Start of Excerpted records

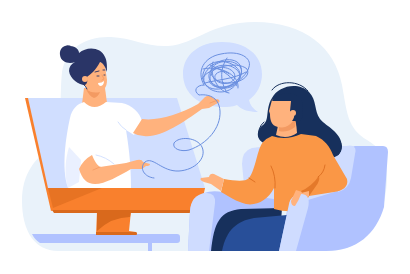
<!DOCTYPE html>
<html lang="en">
<head>
<meta charset="utf-8">
<title>Online therapy session</title>
<style>
:root {
  --backdrop: #e9f2fa;
  --screen: #d0deff;
  --chair: #b0c2ff;
  --chair-light: #cfdcff;
  --orange: #fa9746;
  --frame: #f9802d;
  --frame-dark: #d9691c;
  --skin: #ffb27d;
  --skin-dark: #f39a62;
  --navy: #17305c;
  --hair: #2a3567;
  --denim: #284f99;
  --thread: #6a8fe0;
  --white: #ffffff;
}
html, body { margin: 0; background: var(--white); overflow: hidden; }
svg { display: block; width: 410px; height: 274px; }
.backdrop { fill: var(--backdrop); }
.screen { fill: var(--screen); }
.chair { fill: var(--chair); }
.chair-light { fill: var(--chair-light); }
.orange { fill: var(--orange); }
.frame { fill: var(--frame); }
.frame-dark { fill: var(--frame-dark); }
.skin { fill: var(--skin); }
.skin-dark { fill: var(--skin-dark); }
.navy { fill: var(--navy); }
.hair { fill: var(--hair); }
.denim { fill: var(--denim); }
.white { fill: var(--white); }
.thread { fill: none; stroke: var(--thread); stroke-width: 1; stroke-linecap: round; }
.line { fill: none; stroke-linecap: round; stroke-linejoin: round; }
.navy-line { stroke: var(--navy); }
.hair-line { stroke: var(--hair); }
.fold { stroke: var(--frame-dark); stroke-width: .8; }
.shirt-fold { stroke: var(--screen); stroke-width: .9; }
</style>
</head>
<body>
<svg viewBox="0 0 410 274" role="img" aria-label="A therapist reaches out of a computer screen and untangles a thread from the thoughts of a woman in an armchair">
  <path class="backdrop" d="M62 72C66 48 86 36 111 37C133 38 146 47 168 46C196 44 211 22 255 22C305 22 335 48 342 85C347 112 347 128 367 140C382 149 388 158 387 180C385 220 367 251 326 251H58C34 251 22 230 22 201C22 173 36 158 49 149C64 137 59 100 62 72Z"/>

  <g id="thought-bubble">
    <path class="screen" d="M222 42C246 42 262 55 262 74C262 85 257 94 249 100C250 105 253 109 258 112C249 112 242 110 237 105C232 107 227 107 222 107C199 107 183 93 183 74C183 55 199 42 222 42Z"/>
  </g>

  <g id="desk">
    <path class="chair" d="M32 234H177Q180 234 180 237V240Q180 243 177 243H40Q35 240 32 234Z"/>
    <rect class="chair" x="148" y="243" width="4" height="8"/>
  </g>

  <g id="monitor">
    <path class="frame" d="M97 211H131L129 231L136 232Q138 234 136 235H96Z"/>
    <path class="frame-dark" d="M97 211H131L130 217Q112 217 97 231Z"/>
    <path class="frame-dark" d="M96 232H136Q138 234 136 235H96Z"/>
    <polygon class="frame" points="25,98 29,98 54,210 51,211"/>
    <polygon class="screen" points="28,98 177,98 205,188 48,188"/>
  </g>

  <g id="therapist">
    <path class="skin" d="M84 88L105 88L107 103Q97 116 82 104Z"/>
    <path class="white" d="M84 102Q94 112 106 102L122 103C132 105 140 113 142 121L134 135L126 130C128 143 131 160 131 188H68C61 168 66 136 70 118C72 109 77 104 84 102Z"/>
    <path class="screen" d="M69 147L81 160L79 182L68 188C64 176 65 160 69 147Z" opacity=".45"/>
    <path class="line shirt-fold" d="M126 130Q121 127 118 122M96 155Q106 157 114 164"/>
    <path class="skin" d="M142 119C158 121 178 115 198 104L205 97Q210 94 213 98L219 100Q221 102 216 104L209 108L202 109C182 123 161 138 144 136Q138 136 133 133Z"/>
    <path class="line" d="M210 103L218 100" stroke="#f39a62" stroke-width=".8"/>
    <path class="skin" d="M92 155C94 160 97 165 100 167L126 163L137 160Q142 159 143 162L150 164Q150 166 146 166L142 169L131 169C119 176 105 184 95 184C87 184 82 179 79 169Q83 160 92 155Z"/>
    <path class="line" d="M100 167L93 170" stroke="#f39a62" stroke-width=".8"/>
    <path class="skin" d="M82 68C88 60 101 59 105 66L107 80C107 87 104 91 99 92C91 93 85 88 83 81Z"/>
    <path class="skin-dark" d="M86 89Q92 94 100 92Q98 97 94 98Q89 96 86 89Z"/>
    <path class="white" d="M98 83Q102 83 104 81Q104 86 100 86Q98 85 98 83Z"/>
    <path class="line hair-line" d="M95 72L99 71M103 70L105 70M97 76L99 76M104 75L105 75" stroke-width=".9"/>
    <path class="line" d="M102 75L104 79L102 80" stroke="#f39a62" stroke-width=".8"/>
    <path class="hair" d="M75 62C70 64 61 63 60 55C59 48 65 44 70 46C76 46 79 50 79 53C87 46 101 47 105 57C107 61 107 65 107 72C105 66 103 63 100 62C96 70 91 74 87 77C88 81 87 84 85 85C79 85 70 79 69 71C69 67 71 64 75 62Z"/>
    <path class="line hair-line" d="M62 51Q64 45 70 46M83 84Q86 86 87 89" stroke-width="1"/>
    <circle class="skin" cx="85" cy="79" r="3"/>
  </g>

  <g id="monitor-base">
    <polygon class="frame" points="48,188 205,188 200,211 53,211"/>
    <path class="frame-dark" d="M53 208L102 188H48Z" opacity=".55"/>
    <polygon class="frame-dark" points="52,210 200,210 199,213 54,213"/>
  </g>

  <g id="thread">
    <path class="thread" d="M154 178C144 177 139 168 145 162C153 156 162 172 179 171C195 170 207 158 202 147C197 137 179 136 174 143C172 149 181 152 189 150C207 144 221 128 220 111C219 96 207 94 199 95C193 91 196 85 204 85"/>
    <g id="tangle">
      <path class="thread" d="M204 85C196 71 204 57 221 54C240 50 252 58 249 67C246 80 219 96 207 86C196 76 215 57 232 60C248 63 242 85 227 91C214 95 201 86 203 74C206 60 226 58 236 67C246 76 236 88 222 87C208 86 204 72 216 67C229 61 244 71 239 80C233 92 211 90 210 79C209 66 228 64 234 73C239 83 222 87 216 80C211 73 224 68 229 74"/>
      <path class="thread" d="M202 79C207 68 237 60 247 69C252 78 234 86 221 82C208 78 207 66 221 62C234 59 246 67 240 76C234 88 214 92 209 81M203 69C218 65 240 74 238 88M213 62C209 72 216 91 229 93M227 58C220 68 220 81 226 91M205 83C215 80 235 79 246 72M210 65C223 70 234 78 237 86"/>
    </g>
  </g>

  <g id="armchair">
    <path class="chair-light" d="M242 164Q242 151 252 148L268 146H346Q357 144 356 152L344 204L246 206Z"/>
    <path class="chair" d="M355 146H383Q388 146 388 152L384 207C376 234 357 251 326 251H279L288 206L341 190Q348 186 349 177L352 152Q352 146 355 146Z"/>
    <path class="chair-light" d="M341 146H352Q357 147 355 154L351 178Q349 189 338 192L330 168Z"/>
    <path class="chair" d="M204 193Q212 190 223 192L274 199L282 251H188L190 211Q191 198 204 193Z"/>
    <path class="chair-light" d="M188 251L190 211Q191 195 205 193Q216 192 215 203L209 251Z"/>
  </g>

  <g id="client">
    <path class="navy" d="M272 98C278 86 298 81 309 92C317 100 314 111 320 119C327 127 341 132 342 146C342 156 333 160 322 157L264 143C255 139 257 129 263 125C270 120 265 109 272 98Z"/>
    <path class="line navy-line" d="M272 90C279 80 299 80 308 91M264 122Q257 128 259 137M339 139Q344 148 338 155" stroke-width="1"/>
    <path class="navy" d="M211 251C214 222 220 211 241 209L282 208L279 251Z"/>
    <path class="denim" d="M222 251C226 230 237 221 254 218L287 215L279 251Z"/>
    <path class="orange" d="M272 136Q286 141 301 134L316 136C325 140 330 147 333 155L347 179C349 187 342 191 334 192L309 196L303 208Q292 214 274 209L274 188C268 200 257 206 246 204C237 202 228 196 221 192L224 179C236 181 245 182 249 178C256 169 257 149 263 142Q267 138 272 136Z"/>
    <path class="frame-dark" d="M301 191Q311 187 319 176Q320 181 316 186L309 196L303 201Z" opacity=".65"/>
    <path class="line fold" d="M275 188Q276 176 271 166M318 177Q324 173 325 165M249 178L255 182"/>
    <path class="skin" d="M224 179L214 174Q210 173 209 177L201 178Q199 180 204 182L211 184L221 191Z"/>
    <path class="skin" d="M309 191L301 193Q293 195 289 203Q291 206 295 205L297 207L304 201L309 196Z"/>
    <path class="chair-light" d="M289 204Q291 194 302 194Q311 195 308 208L296 251H279Z"/>
    <path class="skin" d="M296 190L302 192Q299 200 295 206Q291 206 291 201Z"/>
    <path class="skin" d="M279 121H296L297 133Q287 140 276 135Z"/>
    <path class="skin-dark" d="M279 127Q287 129 293 121L296 121L295 127Q287 133 279 131Z"/>
    <path class="skin" d="M272 100C277 97 289 97 293 102L295 113C294 123 286 128 278 127C271 126 270 119 270 114L269 111Z"/>
    <path class="navy" d="M272 101C279 90 300 90 303 104L302 118L297 127L294 115L290 111L291 101Q282 101 272 101Z"/>
    <circle class="skin" cx="293" cy="113" r="3"/>
  </g>
</svg>
</body>
</html>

End of Excerpted records

How to complete this task: Please reproduce exactly and only the lines from the first line of the records through the line containing "none; stroke: var(--thread);", both included, omitting any pictures.

Reply to the task:
<!DOCTYPE html>
<html lang="en">
<head>
<meta charset="utf-8">
<title>Online therapy session</title>
<style>
:root {
  --backdrop: #e9f2fa;
  --screen: #d0deff;
  --chair: #b0c2ff;
  --chair-light: #cfdcff;
  --orange: #fa9746;
  --frame: #f9802d;
  --frame-dark: #d9691c;
  --skin: #ffb27d;
  --skin-dark: #f39a62;
  --navy: #17305c;
  --hair: #2a3567;
  --denim: #284f99;
  --thread: #6a8fe0;
  --white: #ffffff;
}
html, body { margin: 0; background: var(--white); overflow: hidden; }
svg { display: block; width: 410px; height: 274px; }
.backdrop { fill: var(--backdrop); }
.screen { fill: var(--screen); }
.chair { fill: var(--chair); }
.chair-light { fill: var(--chair-light); }
.orange { fill: var(--orange); }
.frame { fill: var(--frame); }
.frame-dark { fill: var(--frame-dark); }
.skin { fill: var(--skin); }
.skin-dark { fill: var(--skin-dark); }
.navy { fill: var(--navy); }
.hair { fill: var(--hair); }
.denim { fill: var(--denim); }
.white { fill: var(--white); }
.thread { fill: none; stroke: var(--thread); stroke-width: 1; stroke-linecap: round; }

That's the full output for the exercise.